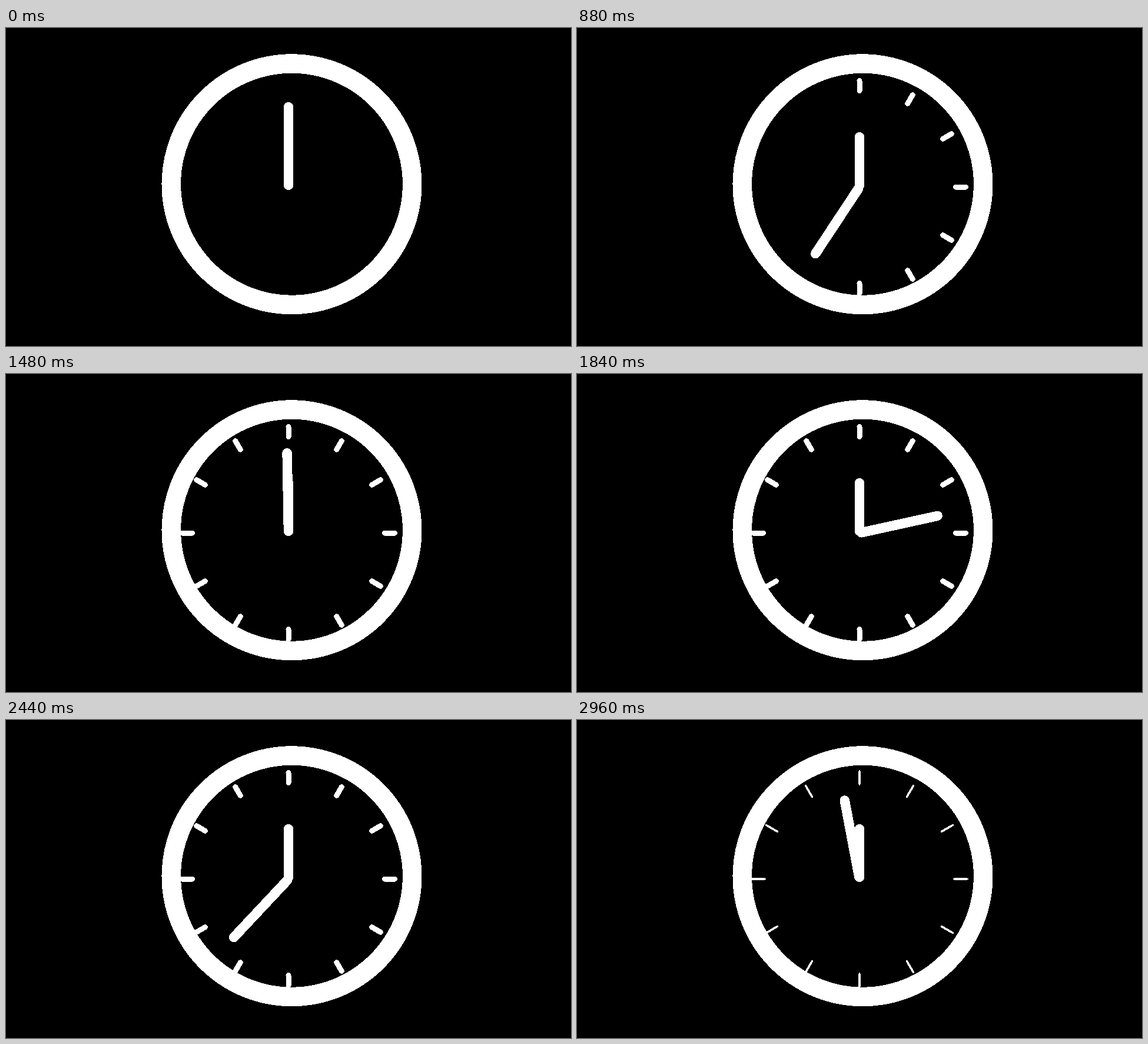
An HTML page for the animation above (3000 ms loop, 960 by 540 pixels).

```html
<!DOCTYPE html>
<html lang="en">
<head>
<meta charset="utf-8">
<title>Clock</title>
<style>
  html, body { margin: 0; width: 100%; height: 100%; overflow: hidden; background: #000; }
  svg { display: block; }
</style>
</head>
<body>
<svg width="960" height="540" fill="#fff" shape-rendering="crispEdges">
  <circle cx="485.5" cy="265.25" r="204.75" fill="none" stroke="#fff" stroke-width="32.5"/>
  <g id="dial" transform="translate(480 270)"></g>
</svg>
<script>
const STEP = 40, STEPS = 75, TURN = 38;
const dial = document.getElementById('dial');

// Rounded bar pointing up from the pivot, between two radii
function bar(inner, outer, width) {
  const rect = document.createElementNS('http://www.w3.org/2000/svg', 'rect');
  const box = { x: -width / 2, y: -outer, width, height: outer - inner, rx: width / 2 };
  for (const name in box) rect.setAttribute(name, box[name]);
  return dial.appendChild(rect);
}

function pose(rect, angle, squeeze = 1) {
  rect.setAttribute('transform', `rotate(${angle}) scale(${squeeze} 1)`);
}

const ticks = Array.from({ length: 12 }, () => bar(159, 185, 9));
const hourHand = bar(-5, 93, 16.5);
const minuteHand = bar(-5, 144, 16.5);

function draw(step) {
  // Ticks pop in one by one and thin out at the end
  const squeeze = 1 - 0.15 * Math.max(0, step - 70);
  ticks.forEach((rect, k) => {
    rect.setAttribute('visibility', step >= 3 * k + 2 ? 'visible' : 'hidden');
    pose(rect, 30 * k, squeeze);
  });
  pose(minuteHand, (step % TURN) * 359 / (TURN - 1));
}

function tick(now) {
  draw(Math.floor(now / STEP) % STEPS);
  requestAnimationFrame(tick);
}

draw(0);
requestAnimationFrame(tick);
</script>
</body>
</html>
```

= = = = = = =

Aim of the exercise — Please state how many lines in the entries above include the string "const", and write only that number.

Task output — 9